Regarding wearing a yarmulke: I’ve never had any problems at all throughout all my years of communal work. In fact, just the opposite. I think they have more respect when you have it.
Even Minchah bizmanah. When I met President Mubarak in Cairo, I left the palace afterward and went to the American embassy to be debriefed. The first thing I did was daven Minchah because it was getting late. I’m not suggesting that I’m such a hero because I davened Minchah bizmanah. But I am suggesting that you can play a leadership role in the Jewish community – locally, nationally, and internationally – without violating any principle you stand for.
Any other insights from your years of community service?
The Rambam writes that every Jew must learn during the day and at night, and he quotes a verse from Yehoshua [as his proof text]: “And you shall meditate on them day and night.” Rav Soloveitchik asked: Why a verse from Sefer Yehoshua? Why isn’t there a clear verse in the Torah? He answered: Yehoshua was about to lead the Jewish people in a seven-year battle for the country followed by seven years of chalukas ha’aretz. If there’s anybody in our history who should’ve been able to theoretically say, “I don’t have time to learn,” it is Yehoshua.

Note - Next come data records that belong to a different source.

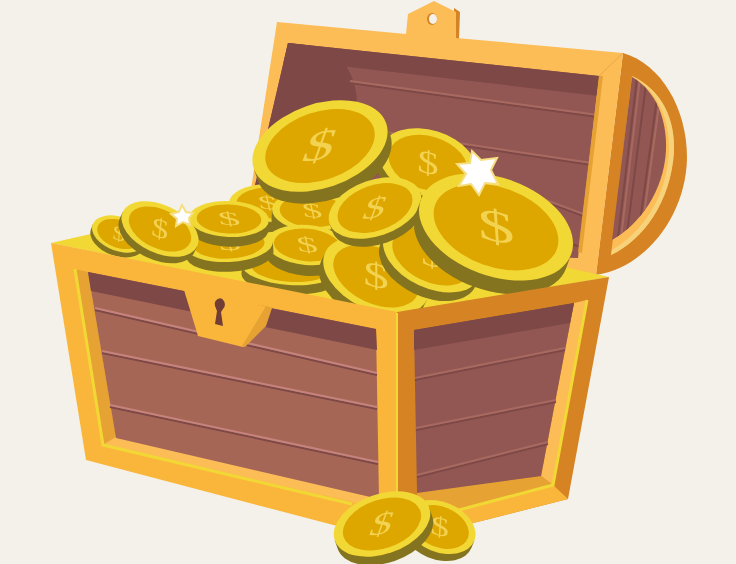
<!DOCTYPE html>
<html lang="en">
<head>
<meta charset="utf-8">
<title>Treasure chest</title>
<style>
:root {
  --paper: #f4f1eb;
  --gold: #fab63a;
  --gold-light: #fcbc56;
  --gold-shade: #e6a233;
  --gold-dark: #d68423;
  --wood: #a66656;
  --wood-side: #925752;
  --wood-dark: #7d4846;
  --wood-glow: #c5837c;
  --wood-glow-side: #a86a60;
  --rim: #f2d835;
  --face: #dda700;
  --edge: #85741f;
  --dollar: #f3d250;
}
html, body { margin: 0; background: var(--paper); }
body { width: 736px; height: 564px; overflow: hidden; }
svg { display: block; }
.gold { fill: var(--gold); }
.gold-light { fill: var(--gold-light); }
.gold-shade { fill: var(--gold-shade); }
.gold-dark { fill: var(--gold-dark); }
.wood { fill: var(--wood); }
.wood-side { fill: var(--wood-side); }
.wood-dark { fill: var(--wood-dark); }
.rim { fill: var(--rim); }
.face { fill: var(--face); }
.edge { fill: var(--edge); }
.groove { fill: none; stroke: var(--wood-dark); stroke-width: 2; }
.glow { fill: none; stroke: var(--wood-glow); stroke-width: 2; }
.glow-side { fill: none; stroke: var(--wood-glow-side); stroke-width: 2; }
.trim { fill: none; stroke: var(--rim); stroke-width: 3; }
.star { fill: #fff; stroke: #f6df83; stroke-width: 2; }
.dollar { font: 44px "Liberation Serif", "Noto Serif", serif; fill: var(--dollar); text-anchor: middle; }
</style>
</head>
<body>
<svg width="736" height="564" viewBox="0 0 736 564" role="img" aria-label="Open treasure chest filled with gold coins">
  <defs>
    <g id="coin-top">
      <circle class="rim" r="100"/>
      <circle class="face" r="81"/>
    </g>
    <g id="coin">
      <path class="edge" d="M-100 0V30A100 100 0 0 0 100 30V0Z"/>
      <use href="#coin-top"/>
    </g>
    <g id="coin-flat">
      <path class="edge" d="M-100 0V54A100 100 0 0 0 100 54V0Z"/>
      <use href="#coin-top"/>
    </g>
    <text id="dollar" class="dollar" y="14">$</text>
    <clipPath id="lid-opening"><path d="M288 43 599 76 578 258 240 250Z"/></clipPath>
    <clipPath id="lid-end"><path d="M632 77C656 91 667 119 666 150C664 191 640 224 612 240Z"/></clipPath>
  </defs>

  <rect width="736" height="564" fill="var(--paper)"/>

  <g id="lid">
    <path class="gold-dark" d="M623 53C661 64 687 108 687 158C686 216 645 268 596 275Z"/>
    <path class="gold-light" d="M632 76C662 90 675 119 674 151C671 202 643 240 611 255Z"/>
    <path d="M632 76C662 90 675 119 674 151C671 202 643 240 611 255L612 250C641 233 667 199 669 150C670 119 657 91 632 76Z" fill="#f6d27a"/>
    <g clip-path="url(#lid-end)">
      <rect class="wood-side" x="608" y="70" width="62" height="175"/>
      <path class="groove" d="M637 78 618 238M646 84 627 234M657 98 640 222"/>
      <path class="glow-side" d="M640 78 621 238M660 98 643 222"/>
    </g>
    <path class="gold-dark" d="M454 8 460 12 459 40 454 39Z"/>
    <path class="gold-light" d="M277 22 406 34 408 14 434 1 456 12 456 38 623 53 596 276 240 260Z"/>
    <ellipse cx="432" cy="19" rx="5" ry="6" class="gold-dark"/>
    <ellipse cx="433" cy="19" rx="4" ry="5" fill="var(--paper)"/>
    <path d="M599 76 623 53" stroke="#eba846" fill="none"/>
    <g clip-path="url(#lid-opening)">
      <rect class="wood-side" x="240" y="40" width="365" height="220"/>
      <path class="wood-dark" d="M287 40 602 74 600 96 340 66 280 62Z"/>
      <path class="wood-dark" d="M280 40 325 48C345 56 357 80 357 105V210H240Z"/>
      <path class="groove" d="M350 83 598 117M358 130 592 165M450 166 586 217M540 237 582 247"/>
      <path class="glow-side" d="M350 81 598 115M358 128 592 163M450 164 586 215"/>
    </g>
    <path class="gold-shade" d="M599 76 578 252 582 253 603 76Z"/>
  </g>

  <path id="chest-rim" class="rim" d="M51 243 130 225 330 215 560 266 609 277 397 314Z"/>

  <g id="coin-pile">
    <g transform="translate(428 163)">
      <use href="#coin" transform="rotate(17) scale(.5 .33)"/>
      <use href="#dollar" transform="rotate(14) skewX(12) scale(1 .72)"/>
    </g>
    <g transform="translate(268 203)">
      <use href="#coin-flat" transform="scale(.39 .19)"/>
      <use href="#dollar" transform="rotate(5) skewX(18) scale(.9 .42)"/>
    </g>
    <g transform="translate(312 211)">
      <use href="#coin-flat" transform="rotate(3) scale(.4 .2)"/>
      <use href="#dollar" transform="rotate(5) skewX(18) scale(.9 .45)"/>
    </g>
    <g transform="translate(290 268)">
      <use href="#coin-flat" transform="rotate(4) scale(.48 .17)"/>
    </g>
    <g transform="translate(307 245)">
      <use href="#coin-flat" transform="rotate(5) scale(.41 .2)"/>
      <use href="#dollar" transform="rotate(5) skewX(18) scale(.95 .48)"/>
    </g>
    <g transform="translate(229 244)">
      <use href="#coin-flat" transform="rotate(-3) scale(.44 .18)"/>
      <use href="#dollar" transform="skewX(18) scale(1 .42)"/>
    </g>
    <g transform="translate(229 219)">
      <use href="#coin-flat" transform="rotate(2) scale(.4 .18)"/>
      <use href="#dollar" transform="rotate(4) skewX(18) scale(1 .42)"/>
    </g>
    <g transform="translate(119 234)">
      <use href="#coin" transform="rotate(20) scale(.28 .17)"/>
      <use href="#dollar" transform="rotate(16) skewX(12) scale(.6 .45)"/>
    </g>
    <g transform="translate(160 229)">
      <use href="#coin" transform="rotate(25) scale(.41 .24)"/>
      <use href="#dollar" transform="rotate(18) skewX(12) scale(.8 .6)"/>
    </g>
    <g transform="translate(376 276)">
      <use href="#coin" transform="rotate(25) scale(.56 .34)"/>
      <use href="#dollar" transform="rotate(14) skewX(14) scale(1.2 .78)"/>
    </g>
    <g transform="translate(432 256)">
      <use href="#coin" transform="rotate(25) scale(.52 .32)"/>
      <use href="#dollar" transform="rotate(14) skewX(14) scale(1 .7)"/>
    </g>
    <g transform="translate(320 146)">
      <use href="#coin" transform="rotate(-19) scale(.7 .42)"/>
      <use href="#dollar" transform="rotate(-8) skewX(-28) scale(1.4 .95)"/>
    </g>
    <g transform="translate(375 208)">
      <use href="#coin" transform="rotate(-19) scale(.48 .28)"/>
      <use href="#dollar" transform="rotate(-8) skewX(-28) scale(1 .66)"/>
    </g>
    <g transform="translate(496 227)">
      <use href="#coin" transform="rotate(20) scale(.8 .49)"/>
      <use href="#dollar" transform="rotate(12) skewX(16) scale(1.7 1)"/>
    </g>
  </g>

  <g id="chest-front">
    <polygon class="gold" points="51,243 397,312 398,542 86,460"/>
    <polygon class="gold-shade" points="75,269 88,272 116,437 103,445"/>
    <polygon class="gold-light" points="103,445 116,437 379,497 379,508"/>
    <polygon class="wood" points="88,272 376,329 379,499 116,438"/>
    <polygon class="wood-dark" points="88,272 376,329 377,350 91,291"/>
    <path class="groove" d="M95 310 377 375M102 353 377 409M110 407 378 464"/>
    <path class="glow" d="M95 308 377 373M102 351 377 407M110 405 378 462"/>
    <path class="trim" d="M75 269 103 445 352 504"/>
  </g>

  <g id="chest-side">
    <polygon class="gold-dark" points="397,312 609,277 568,499 398,542"/>
    <polygon class="gold" points="399,514 440,515 553,485 568,499 398,542"/>
    <polygon class="gold-light" points="574,303 587,300 553,485 541,476"/>
    <polygon class="gold-shade" points="417,492 541,476 553,485 430,517 417,512"/>
    <polygon class="wood-side" points="414,330 574,303 541,476 417,493"/>
    <polygon class="wood-dark" points="414,330 574,303 570,323 414,350"/>
    <path class="groove" d="M415 380 565 350M416 430 556 402M417 477 548 444"/>
    <path class="glow-side" d="M415 378 565 348M416 428 556 400M417 475 548 442"/>
    <path class="trim" d="M587 300 553 485 440 515"/>
    <path d="M397 313V500" fill="none" stroke="var(--rim)" stroke-width="2"/>
  </g>

  <g id="lock">
    <polygon class="gold-shade" points="262,305 272,308 244,347 236,344"/>
    <polygon class="gold" points="184,290 268,307 243,347 198,336"/>
    <polygon class="gold-shade" points="266,306 272,308 266,326 245,347 242,346"/>
    <path d="M215 306A5 6 0 1 1 223 309L221 312 223 326 215 324 217 311Z" fill="#713d35"/>
  </g>

  <g id="loose-coins">
    <g transform="translate(440 527)">
      <use href="#coin" transform="rotate(22) scale(.37 .25)"/>
      <use href="#dollar" transform="rotate(14) skewX(10) scale(.85 .6)"/>
    </g>
    <g transform="translate(382 524)">
      <use href="#coin" transform="rotate(-19) scale(.5 .3)"/>
      <use href="#dollar" transform="rotate(-8) skewX(-28) scale(1 .7)"/>
    </g>
  </g>

  <g id="sparkles">
    <polygon class="star" points="472,151 481,160 497,158 491,170 498,184 485,183 479,195 471,184 459,186 466,174 457,164 470,163"/>
    <polygon class="star" points="182,205 186,212 193,213 189,218 190,225 183,222 176,226 177,219 171,214 179,212"/>
  </g>
</svg>
</body>
</html>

Therefore, Hashem told him specifically, “And you shall meditate on them day and night.”
No matter how much you’re involved in saving the world, there’s no excuse whatsoever not to learn a little bit every day. As the Rav once said so beautifully, if you learn a little in the morning and a little at night, you won’t accomplish anywhere near what 24/7 learning would. But you start off the morning with, what he called, “a rendezvous with Hashem.” Your day is different, and if you conclude your day with a little learning, that just rounds it all out.